Whenever a line of the entries below holds the string "white", copy that line and return it.
'''
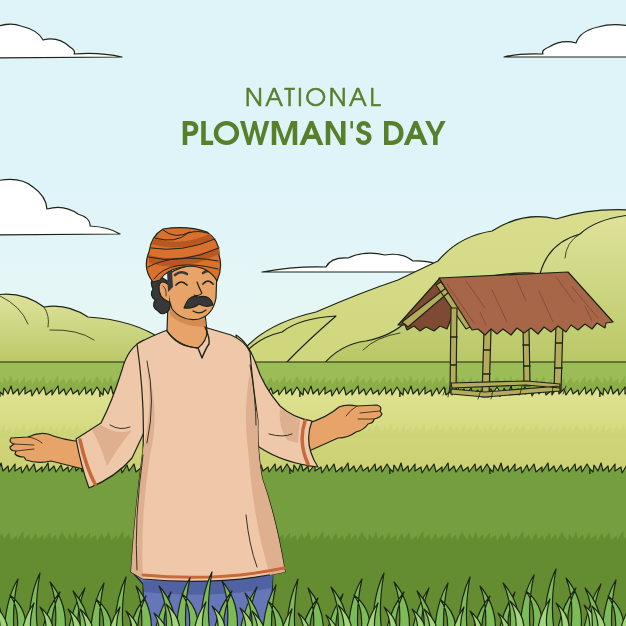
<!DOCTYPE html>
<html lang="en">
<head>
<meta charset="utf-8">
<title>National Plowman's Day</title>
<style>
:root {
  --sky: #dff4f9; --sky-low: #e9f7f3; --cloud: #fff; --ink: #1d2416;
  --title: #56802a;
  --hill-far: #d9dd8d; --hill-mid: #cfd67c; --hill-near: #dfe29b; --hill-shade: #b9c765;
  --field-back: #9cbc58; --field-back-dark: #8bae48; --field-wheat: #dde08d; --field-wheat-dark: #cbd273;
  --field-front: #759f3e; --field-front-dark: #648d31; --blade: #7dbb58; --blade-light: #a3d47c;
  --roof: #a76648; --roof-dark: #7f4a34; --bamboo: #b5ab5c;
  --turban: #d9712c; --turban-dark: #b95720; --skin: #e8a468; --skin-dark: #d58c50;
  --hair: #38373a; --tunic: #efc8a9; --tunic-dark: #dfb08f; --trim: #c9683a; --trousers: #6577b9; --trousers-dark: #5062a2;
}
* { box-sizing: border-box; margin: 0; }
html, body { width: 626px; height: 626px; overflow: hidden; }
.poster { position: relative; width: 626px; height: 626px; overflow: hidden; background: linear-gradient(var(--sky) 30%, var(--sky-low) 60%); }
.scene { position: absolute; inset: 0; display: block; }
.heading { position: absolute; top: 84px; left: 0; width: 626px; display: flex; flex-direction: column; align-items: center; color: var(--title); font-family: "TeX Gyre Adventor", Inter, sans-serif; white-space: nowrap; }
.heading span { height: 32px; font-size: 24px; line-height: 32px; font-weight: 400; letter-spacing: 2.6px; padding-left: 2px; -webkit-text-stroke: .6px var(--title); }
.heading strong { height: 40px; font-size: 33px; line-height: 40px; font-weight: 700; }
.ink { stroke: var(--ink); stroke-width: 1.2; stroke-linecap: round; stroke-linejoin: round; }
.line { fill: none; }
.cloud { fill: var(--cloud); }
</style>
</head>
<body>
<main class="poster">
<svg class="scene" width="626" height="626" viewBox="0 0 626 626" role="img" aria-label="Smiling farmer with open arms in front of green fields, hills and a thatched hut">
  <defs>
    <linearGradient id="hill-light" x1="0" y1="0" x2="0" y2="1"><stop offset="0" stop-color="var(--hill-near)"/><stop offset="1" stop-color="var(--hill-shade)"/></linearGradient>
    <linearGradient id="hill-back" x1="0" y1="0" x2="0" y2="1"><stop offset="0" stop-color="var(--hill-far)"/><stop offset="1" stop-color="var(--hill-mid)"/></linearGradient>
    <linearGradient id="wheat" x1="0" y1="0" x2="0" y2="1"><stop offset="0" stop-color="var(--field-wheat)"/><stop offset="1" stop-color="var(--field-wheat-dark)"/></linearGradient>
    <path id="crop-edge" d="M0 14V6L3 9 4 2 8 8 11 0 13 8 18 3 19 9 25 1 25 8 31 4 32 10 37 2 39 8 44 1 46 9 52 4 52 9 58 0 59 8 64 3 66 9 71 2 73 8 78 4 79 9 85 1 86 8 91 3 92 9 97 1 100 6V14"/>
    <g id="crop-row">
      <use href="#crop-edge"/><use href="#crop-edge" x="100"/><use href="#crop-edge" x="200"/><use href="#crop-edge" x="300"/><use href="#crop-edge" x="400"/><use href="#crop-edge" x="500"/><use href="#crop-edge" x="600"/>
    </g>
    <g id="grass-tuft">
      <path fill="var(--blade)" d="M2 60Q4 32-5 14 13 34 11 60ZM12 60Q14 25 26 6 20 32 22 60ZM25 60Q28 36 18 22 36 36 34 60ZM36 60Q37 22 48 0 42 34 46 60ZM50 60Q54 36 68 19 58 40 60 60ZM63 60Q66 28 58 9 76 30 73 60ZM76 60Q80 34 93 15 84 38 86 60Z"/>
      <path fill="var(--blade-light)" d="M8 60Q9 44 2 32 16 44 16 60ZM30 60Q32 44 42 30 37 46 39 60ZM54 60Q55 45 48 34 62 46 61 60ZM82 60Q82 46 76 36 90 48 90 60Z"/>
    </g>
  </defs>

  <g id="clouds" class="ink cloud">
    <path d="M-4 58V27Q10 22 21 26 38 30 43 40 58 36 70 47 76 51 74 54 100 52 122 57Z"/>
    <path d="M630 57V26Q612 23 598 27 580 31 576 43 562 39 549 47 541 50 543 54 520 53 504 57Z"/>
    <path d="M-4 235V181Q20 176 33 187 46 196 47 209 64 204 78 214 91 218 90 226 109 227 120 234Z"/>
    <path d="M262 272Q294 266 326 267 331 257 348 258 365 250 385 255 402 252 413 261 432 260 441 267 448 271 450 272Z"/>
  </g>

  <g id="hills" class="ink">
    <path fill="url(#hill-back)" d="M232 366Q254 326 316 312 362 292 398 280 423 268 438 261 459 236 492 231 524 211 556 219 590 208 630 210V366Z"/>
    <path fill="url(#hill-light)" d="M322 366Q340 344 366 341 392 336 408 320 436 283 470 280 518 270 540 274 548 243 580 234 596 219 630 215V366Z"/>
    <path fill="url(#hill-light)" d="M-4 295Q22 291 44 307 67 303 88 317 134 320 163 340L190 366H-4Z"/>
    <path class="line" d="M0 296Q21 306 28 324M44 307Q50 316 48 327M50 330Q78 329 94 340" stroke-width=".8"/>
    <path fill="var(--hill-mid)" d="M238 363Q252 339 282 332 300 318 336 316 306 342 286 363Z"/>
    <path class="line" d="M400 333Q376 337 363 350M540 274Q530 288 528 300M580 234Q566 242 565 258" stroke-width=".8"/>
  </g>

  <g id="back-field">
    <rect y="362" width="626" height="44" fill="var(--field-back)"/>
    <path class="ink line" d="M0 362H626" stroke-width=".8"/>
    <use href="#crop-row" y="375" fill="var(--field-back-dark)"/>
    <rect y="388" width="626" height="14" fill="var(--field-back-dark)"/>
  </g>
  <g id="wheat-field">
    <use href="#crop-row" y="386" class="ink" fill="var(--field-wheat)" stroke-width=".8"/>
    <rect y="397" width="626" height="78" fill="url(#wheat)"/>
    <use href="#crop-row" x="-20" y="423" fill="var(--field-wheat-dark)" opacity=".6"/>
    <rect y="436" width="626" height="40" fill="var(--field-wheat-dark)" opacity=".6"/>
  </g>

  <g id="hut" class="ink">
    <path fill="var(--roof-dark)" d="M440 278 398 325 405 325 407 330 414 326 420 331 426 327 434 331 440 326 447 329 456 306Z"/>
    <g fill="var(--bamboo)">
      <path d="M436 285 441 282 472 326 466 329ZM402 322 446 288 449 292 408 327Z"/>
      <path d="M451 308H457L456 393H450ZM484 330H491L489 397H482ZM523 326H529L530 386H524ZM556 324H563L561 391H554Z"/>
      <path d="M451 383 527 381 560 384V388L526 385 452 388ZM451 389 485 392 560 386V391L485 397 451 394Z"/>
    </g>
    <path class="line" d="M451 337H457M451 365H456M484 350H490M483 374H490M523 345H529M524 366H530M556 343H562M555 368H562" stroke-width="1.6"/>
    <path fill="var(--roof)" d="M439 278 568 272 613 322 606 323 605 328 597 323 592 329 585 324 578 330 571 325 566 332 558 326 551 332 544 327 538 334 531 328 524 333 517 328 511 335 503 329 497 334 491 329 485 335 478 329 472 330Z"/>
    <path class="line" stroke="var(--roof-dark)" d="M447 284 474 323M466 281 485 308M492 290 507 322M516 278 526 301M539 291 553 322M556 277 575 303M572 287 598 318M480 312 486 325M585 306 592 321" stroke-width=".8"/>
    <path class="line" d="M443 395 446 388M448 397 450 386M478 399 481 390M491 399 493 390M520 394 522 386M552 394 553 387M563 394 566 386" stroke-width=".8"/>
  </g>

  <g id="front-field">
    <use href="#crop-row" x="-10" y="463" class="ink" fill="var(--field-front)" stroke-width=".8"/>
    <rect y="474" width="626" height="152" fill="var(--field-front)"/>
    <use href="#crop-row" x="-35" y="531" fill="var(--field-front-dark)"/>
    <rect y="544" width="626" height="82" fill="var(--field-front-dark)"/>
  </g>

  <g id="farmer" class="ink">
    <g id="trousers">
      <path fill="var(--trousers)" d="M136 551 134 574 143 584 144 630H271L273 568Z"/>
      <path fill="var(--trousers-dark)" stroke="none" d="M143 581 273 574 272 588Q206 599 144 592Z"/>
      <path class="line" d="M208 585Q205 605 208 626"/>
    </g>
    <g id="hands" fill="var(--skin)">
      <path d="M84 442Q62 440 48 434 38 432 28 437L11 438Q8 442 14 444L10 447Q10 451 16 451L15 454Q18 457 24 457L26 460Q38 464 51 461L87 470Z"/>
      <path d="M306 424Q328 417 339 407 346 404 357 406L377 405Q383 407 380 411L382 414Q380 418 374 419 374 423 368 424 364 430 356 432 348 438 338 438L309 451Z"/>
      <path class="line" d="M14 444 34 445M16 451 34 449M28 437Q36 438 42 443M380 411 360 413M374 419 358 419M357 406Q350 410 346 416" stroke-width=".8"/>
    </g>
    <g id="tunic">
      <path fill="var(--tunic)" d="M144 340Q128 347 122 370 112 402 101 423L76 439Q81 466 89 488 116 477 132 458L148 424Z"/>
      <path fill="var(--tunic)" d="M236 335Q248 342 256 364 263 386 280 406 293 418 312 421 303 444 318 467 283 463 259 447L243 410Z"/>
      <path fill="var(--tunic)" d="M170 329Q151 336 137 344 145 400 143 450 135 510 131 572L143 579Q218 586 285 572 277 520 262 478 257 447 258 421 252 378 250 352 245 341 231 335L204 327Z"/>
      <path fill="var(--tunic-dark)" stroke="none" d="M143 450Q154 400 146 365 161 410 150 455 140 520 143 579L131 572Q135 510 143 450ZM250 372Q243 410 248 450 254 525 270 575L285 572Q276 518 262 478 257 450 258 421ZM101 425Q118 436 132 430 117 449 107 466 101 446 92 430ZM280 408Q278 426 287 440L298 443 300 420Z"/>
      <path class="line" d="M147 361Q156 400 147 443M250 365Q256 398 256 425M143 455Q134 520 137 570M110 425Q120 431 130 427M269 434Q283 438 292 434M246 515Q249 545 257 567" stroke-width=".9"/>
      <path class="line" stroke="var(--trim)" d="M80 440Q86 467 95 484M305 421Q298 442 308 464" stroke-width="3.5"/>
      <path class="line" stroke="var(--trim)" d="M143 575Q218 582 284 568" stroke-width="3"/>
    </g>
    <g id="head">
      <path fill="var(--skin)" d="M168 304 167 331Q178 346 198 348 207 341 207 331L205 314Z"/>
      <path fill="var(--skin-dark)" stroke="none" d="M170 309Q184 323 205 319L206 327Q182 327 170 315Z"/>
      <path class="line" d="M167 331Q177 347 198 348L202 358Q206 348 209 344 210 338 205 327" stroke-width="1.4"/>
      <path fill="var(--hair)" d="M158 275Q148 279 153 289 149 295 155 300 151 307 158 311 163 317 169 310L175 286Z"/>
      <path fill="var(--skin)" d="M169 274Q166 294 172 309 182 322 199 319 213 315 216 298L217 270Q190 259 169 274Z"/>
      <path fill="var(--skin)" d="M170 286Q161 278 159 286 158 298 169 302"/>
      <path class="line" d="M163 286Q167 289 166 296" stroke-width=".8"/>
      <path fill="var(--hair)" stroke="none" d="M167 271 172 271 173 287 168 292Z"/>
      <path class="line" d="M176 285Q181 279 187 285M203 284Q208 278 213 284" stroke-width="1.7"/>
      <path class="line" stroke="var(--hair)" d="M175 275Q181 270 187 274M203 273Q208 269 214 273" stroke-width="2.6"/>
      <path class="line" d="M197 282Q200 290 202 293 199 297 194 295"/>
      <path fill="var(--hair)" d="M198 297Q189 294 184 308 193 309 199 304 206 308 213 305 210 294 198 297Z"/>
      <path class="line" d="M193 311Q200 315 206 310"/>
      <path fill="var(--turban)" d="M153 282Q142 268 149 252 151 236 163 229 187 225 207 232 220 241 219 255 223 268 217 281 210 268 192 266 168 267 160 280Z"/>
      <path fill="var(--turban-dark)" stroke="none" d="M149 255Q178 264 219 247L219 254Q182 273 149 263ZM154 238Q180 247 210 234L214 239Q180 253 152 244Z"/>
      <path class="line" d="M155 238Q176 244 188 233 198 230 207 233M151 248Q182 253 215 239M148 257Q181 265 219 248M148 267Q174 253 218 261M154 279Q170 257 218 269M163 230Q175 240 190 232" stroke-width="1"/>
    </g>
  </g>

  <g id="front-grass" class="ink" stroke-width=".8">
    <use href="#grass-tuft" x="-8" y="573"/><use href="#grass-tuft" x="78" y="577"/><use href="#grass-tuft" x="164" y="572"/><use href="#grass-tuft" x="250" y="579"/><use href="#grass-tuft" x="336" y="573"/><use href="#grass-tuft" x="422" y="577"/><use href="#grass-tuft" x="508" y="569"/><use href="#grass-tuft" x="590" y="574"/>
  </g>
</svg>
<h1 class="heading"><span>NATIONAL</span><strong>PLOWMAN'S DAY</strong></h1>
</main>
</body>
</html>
'''
'''
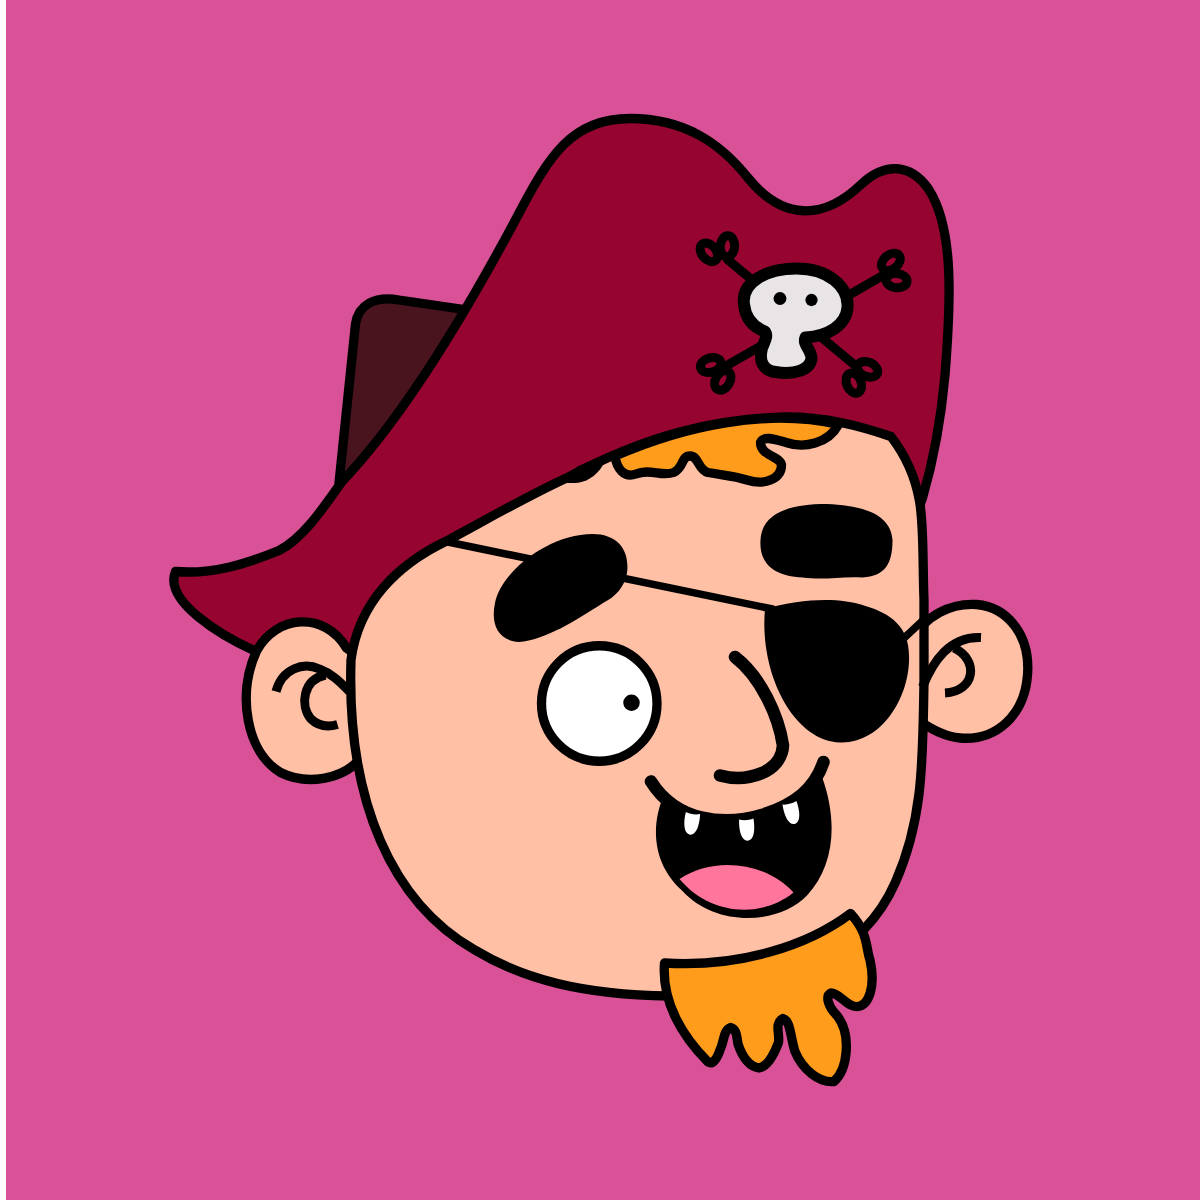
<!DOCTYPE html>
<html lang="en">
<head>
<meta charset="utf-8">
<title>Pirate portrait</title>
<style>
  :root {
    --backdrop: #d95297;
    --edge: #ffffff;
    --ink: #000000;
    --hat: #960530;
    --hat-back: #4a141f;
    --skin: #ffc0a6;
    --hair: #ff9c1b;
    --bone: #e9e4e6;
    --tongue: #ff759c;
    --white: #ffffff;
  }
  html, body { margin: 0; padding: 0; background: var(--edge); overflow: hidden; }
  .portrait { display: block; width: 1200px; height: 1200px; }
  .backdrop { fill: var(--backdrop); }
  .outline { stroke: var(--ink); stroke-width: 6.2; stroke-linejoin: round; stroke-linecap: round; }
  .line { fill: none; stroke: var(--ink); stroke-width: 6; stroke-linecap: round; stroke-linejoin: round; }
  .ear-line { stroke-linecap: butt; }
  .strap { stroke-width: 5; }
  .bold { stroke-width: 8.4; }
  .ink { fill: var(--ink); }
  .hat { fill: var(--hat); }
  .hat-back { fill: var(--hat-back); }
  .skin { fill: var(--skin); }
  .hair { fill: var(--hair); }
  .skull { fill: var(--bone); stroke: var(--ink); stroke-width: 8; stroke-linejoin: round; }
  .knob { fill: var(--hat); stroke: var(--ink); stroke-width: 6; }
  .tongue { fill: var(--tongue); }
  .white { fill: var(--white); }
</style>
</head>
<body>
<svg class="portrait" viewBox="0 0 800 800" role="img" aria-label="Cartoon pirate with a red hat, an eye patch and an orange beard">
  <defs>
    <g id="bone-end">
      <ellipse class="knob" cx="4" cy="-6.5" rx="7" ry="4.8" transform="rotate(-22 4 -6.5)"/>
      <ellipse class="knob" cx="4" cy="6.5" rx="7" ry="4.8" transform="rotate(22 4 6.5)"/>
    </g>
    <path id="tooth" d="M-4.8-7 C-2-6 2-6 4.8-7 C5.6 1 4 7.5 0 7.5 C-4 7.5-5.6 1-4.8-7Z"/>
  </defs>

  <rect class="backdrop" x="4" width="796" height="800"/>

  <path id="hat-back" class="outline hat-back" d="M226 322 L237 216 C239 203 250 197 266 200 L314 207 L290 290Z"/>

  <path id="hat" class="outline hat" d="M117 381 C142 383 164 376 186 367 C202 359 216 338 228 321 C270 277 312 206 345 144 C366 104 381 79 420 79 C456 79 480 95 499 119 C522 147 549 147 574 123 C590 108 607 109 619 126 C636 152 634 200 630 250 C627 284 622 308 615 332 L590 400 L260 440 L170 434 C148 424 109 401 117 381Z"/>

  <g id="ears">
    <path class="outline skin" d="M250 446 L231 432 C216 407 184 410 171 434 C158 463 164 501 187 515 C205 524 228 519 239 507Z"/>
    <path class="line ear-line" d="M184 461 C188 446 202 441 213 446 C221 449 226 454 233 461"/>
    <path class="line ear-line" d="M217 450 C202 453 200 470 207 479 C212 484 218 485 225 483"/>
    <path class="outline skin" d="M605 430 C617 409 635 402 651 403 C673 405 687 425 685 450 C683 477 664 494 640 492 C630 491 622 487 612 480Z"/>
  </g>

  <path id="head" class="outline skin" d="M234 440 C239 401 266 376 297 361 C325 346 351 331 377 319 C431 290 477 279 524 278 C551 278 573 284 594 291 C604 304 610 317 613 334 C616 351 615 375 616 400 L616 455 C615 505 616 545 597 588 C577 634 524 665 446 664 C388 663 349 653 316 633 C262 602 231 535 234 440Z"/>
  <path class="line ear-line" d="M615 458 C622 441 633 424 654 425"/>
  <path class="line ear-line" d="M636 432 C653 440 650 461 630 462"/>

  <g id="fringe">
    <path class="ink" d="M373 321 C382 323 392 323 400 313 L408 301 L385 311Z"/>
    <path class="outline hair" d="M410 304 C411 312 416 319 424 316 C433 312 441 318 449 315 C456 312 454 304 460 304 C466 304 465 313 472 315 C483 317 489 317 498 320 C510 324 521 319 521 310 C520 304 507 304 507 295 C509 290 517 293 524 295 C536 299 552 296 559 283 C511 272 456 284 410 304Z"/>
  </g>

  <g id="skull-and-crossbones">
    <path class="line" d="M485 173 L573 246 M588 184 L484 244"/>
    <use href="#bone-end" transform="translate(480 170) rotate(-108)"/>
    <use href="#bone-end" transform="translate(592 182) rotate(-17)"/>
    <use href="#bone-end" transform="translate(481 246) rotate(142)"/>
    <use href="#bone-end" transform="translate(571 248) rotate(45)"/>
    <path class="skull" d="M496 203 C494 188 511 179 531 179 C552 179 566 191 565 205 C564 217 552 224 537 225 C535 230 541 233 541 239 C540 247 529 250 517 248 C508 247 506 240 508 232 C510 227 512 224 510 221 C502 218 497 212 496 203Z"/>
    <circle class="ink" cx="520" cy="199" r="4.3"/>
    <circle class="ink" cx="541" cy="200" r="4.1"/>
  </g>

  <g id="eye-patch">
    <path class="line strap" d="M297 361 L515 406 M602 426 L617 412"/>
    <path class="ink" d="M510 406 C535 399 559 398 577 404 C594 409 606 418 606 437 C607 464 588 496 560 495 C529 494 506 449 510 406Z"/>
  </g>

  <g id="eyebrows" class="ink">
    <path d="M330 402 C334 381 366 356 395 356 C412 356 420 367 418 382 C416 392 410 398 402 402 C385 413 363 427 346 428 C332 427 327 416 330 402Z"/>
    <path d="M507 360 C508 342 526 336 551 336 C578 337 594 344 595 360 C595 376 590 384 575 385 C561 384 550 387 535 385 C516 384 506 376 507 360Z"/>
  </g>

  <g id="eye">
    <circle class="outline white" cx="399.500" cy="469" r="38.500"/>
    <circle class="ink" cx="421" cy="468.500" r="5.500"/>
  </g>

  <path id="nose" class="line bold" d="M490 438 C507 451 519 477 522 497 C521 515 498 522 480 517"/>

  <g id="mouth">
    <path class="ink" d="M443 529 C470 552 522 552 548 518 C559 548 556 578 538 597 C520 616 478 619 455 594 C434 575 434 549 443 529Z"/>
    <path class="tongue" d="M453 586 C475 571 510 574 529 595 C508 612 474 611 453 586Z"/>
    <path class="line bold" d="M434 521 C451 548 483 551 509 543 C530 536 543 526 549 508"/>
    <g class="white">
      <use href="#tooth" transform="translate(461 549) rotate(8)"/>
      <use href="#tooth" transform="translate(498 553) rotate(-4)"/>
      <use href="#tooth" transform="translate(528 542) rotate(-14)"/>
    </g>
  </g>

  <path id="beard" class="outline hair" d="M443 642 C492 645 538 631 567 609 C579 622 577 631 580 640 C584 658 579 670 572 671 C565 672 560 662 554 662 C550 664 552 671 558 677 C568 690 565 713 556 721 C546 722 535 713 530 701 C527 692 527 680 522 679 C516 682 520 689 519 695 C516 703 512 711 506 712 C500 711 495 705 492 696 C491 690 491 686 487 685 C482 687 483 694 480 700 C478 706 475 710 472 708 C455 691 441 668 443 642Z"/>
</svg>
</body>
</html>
'''
§ Result of the task:
.heading { position: absolute; top: 84px; left: 0; width: 626px; display: flex; flex-direction: column; align-items: center; color: var(--title); font-family: "TeX Gyre Adventor", Inter, sans-serif; white-space: nowrap; }
    --white: #ffffff;
  .white { fill: var(--white); }
    <circle class="outline white" cx="399.500" cy="469" r="38.500"/>
    <g class="white">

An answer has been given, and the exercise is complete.